Chapel Hill Transit has approved a pro-Israel advertisement to run inside town buses. 

The proposal is the latest in a series of polarizing ads that started last year when the Church of Reconciliation ran a poster that called for the U.S. to end military aid to Israel.  The group American Freedom Defense Initiative countered with an ad that called opponents of Israel "savages," setting off a debate about which ads should be allowed on buses. 

Hartman Center, Rubenstein Library, Duke University

The season finale delivered many memorable moments that will keep us guessing until next year. Stan tells Don that he wants to be the one that goes to Los Angeles to open a satellite office that will service the Sunkist account. After a bad phone conversation with Sally, Don gets drunk at a bar when he is supposed to be at work. Later he wakes up in jail. Pete is horrified to find out that his mother is lost at sea. She married Manolo on a cruise and it is presumed that he threw her overboard in order to inherit her money.

Hartman Center, Rubenstein Library, Duke University

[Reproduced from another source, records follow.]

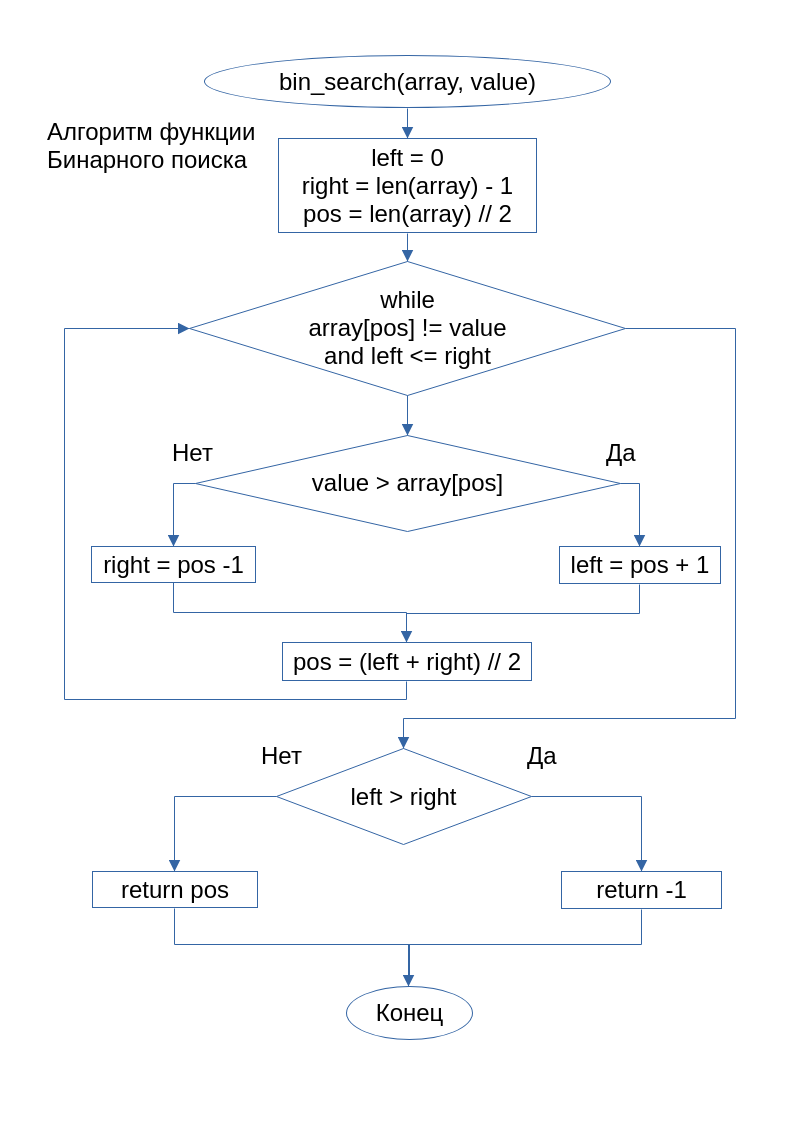
<!DOCTYPE html>
<html lang="ru">
<head>
<meta charset="utf-8">
<title>Алгоритм функции Бинарного поиска</title>
<style>
:root {
  --paper: #ffffff;
  --ink: #000000;
  --line: #3465a4;
}
* { box-sizing: border-box; margin: 0; }
html, body { width: 794px; height: 1123px; overflow: hidden; background: var(--paper); }
.flowchart {
  position: relative;
  width: 794px;
  height: 1123px;
  overflow: hidden;
  color: var(--ink);
  font: 24px/28px "Liberation Sans", Arial, sans-serif;
}
.connectors { position: absolute; left: 0; top: 0; }
.connectors path, .connectors polygon { fill: none; stroke: var(--line); stroke-width: 1; }
.connectors .arrowhead { fill: var(--line); stroke: none; }
.arrow { marker-end: url(#arrow); }

.node {
  position: absolute;
  left: var(--x);
  top: var(--y);
  width: var(--w);
  height: var(--h);
  display: flex;
  align-items: center;
  justify-content: center;
  text-align: center;
  white-space: nowrap;
}
.process, .terminal { border: 1px solid var(--line); }
.terminal { border-radius: 50%; }
.title, .branch {
  position: absolute;
  left: var(--x);
  top: var(--y);
  font: inherit;
  white-space: nowrap;
}
</style>
</head>
<body>
<main class="flowchart">
  <svg class="connectors" width="794" height="1123" viewBox="0 0 794 1123" aria-hidden="true">
    <defs>
      <marker id="arrow" markerUnits="userSpaceOnUse" markerWidth="12" markerHeight="12" refX="12" refY="6" orient="auto">
        <path class="arrowhead" d="M0 0L12 6L0 12Z"/>
      </marker>
    </defs>
    <g transform="translate(.5 .5)">
      <g class="decisions">
        <polygon points="407,261 625,328 407,395 189,328"/>
        <polygon points="407,435 620,483 407,531 195,483"/>
        <polygon points="403,748 531,796 403,844 276,796"/>
      </g>
      <g class="steps">
        <path class="arrow" d="M407 108V138"/>
        <path class="arrow" d="M407 233V261"/>
        <path class="arrow" d="M407 395V435"/>
      </g>
      <g class="compare-branches">
        <path class="arrow" d="M195 483H173V546"/>
        <path class="arrow" d="M620 483H639V546"/>
        <path d="M173 582V612H406V632"/>
        <path class="arrow" d="M639 584V613H406V642"/>
      </g>
      <path class="arrow" d="M406 681V699H64V328H189"/>
      <path class="arrow" d="M625 328H735V718H403V748"/>
      <g class="result-branches">
        <path class="arrow" d="M276 796H174V871"/>
        <path class="arrow" d="M531 796H641V871"/>
        <path d="M174 908V944H409V976"/>
        <path class="arrow" d="M641 909V944H408V986"/>
      </g>
    </g>
  </svg>

  <h1 class="title" style="--x:47px;--y:118px">Алгоритм функции<br>Бинарного поиска</h1>

  <div class="node terminal" style="--x:204px;--y:55px;--w:407px;--h:53px">bin_search(array, value)</div>
  <div class="node process" style="--x:278px;--y:138px;--w:259px;--h:95px">left = 0<br>right = len(array) - 1<br>pos = len(array) // 2</div>
  <div class="node decision" style="--x:189px;--y:261px;--w:437px;--h:134px">while<br>array[pos] != value<br>and left &lt;= right</div>
  <div class="node decision" style="--x:195px;--y:435px;--w:425px;--h:96px">value &gt; array[pos]</div>

  <p class="branch" style="--x:172px;--y:439px">Нет</p>
  <p class="branch" style="--x:606px;--y:439px">Да</p>

  <div class="node process" style="--x:91px;--y:546px;--w:165px;--h:37px">right = pos -1</div>
  <div class="node process" style="--x:559px;--y:546px;--w:162px;--h:38px">left = pos + 1</div>
  <div class="node process" style="--x:282px;--y:642px;--w:250px;--h:39px">pos = (left + right) // 2</div>

  <div class="node decision" style="--x:276px;--y:749px;--w:255px;--h:96px">left &gt; right</div>

  <p class="branch" style="--x:261px;--y:742px">Нет</p>
  <p class="branch" style="--x:527px;--y:742px">Да</p>

  <div class="node process" style="--x:92px;--y:871px;--w:166px;--h:37px">return pos</div>
  <div class="node process" style="--x:561px;--y:871px;--w:161px;--h:38px">return -1</div>
  <div class="node terminal" style="--x:346px;--y:986px;--w:127px;--h:54px">Конец</div>
</main>
</body>
</html>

Don stays home from work feigning illness and drinking too much, as he mourns what happened with Sally. Ken goes hunting with two Chevy executives and accidently gets shot in the face. Betty tells Don that Sally doesn’t want to visit him anymore and that she wants to go to boarding school. Ted and Peggy’s fondness for each other becomes apparent to others in the office. Harry calls Don to tell him that Sunkist has approved a large media budget.

David Alsobrooks

When Nike used the Beatle’s song “Revolution” in an ad campaign, the Beatles sued. Their lawyer released a statement: “The Beatles’ position is that they don’t sing jingles to peddle sneakers, beer, pantyhose or anything else.” 

Hartman Center, Rubenstein Library, Duke University

The title of last night’s show,"Favors," accurately sums up a major theme seen in the episode.  Many characters need or give favors, though not without consequences.  The SC&P staff realizes that they are competing for two similar clients, Sunkist and Ocean Spray, so one will have to be resigned. While talking to Peggy, Pete’s mother claims she is in love with her nurse Manolo, and implies that their relationship is sexual. Sylvia and Arnold are afraid because their son Mitchell is reclassified 1A by the draft after dropping out of school and sending back his draft card in protest.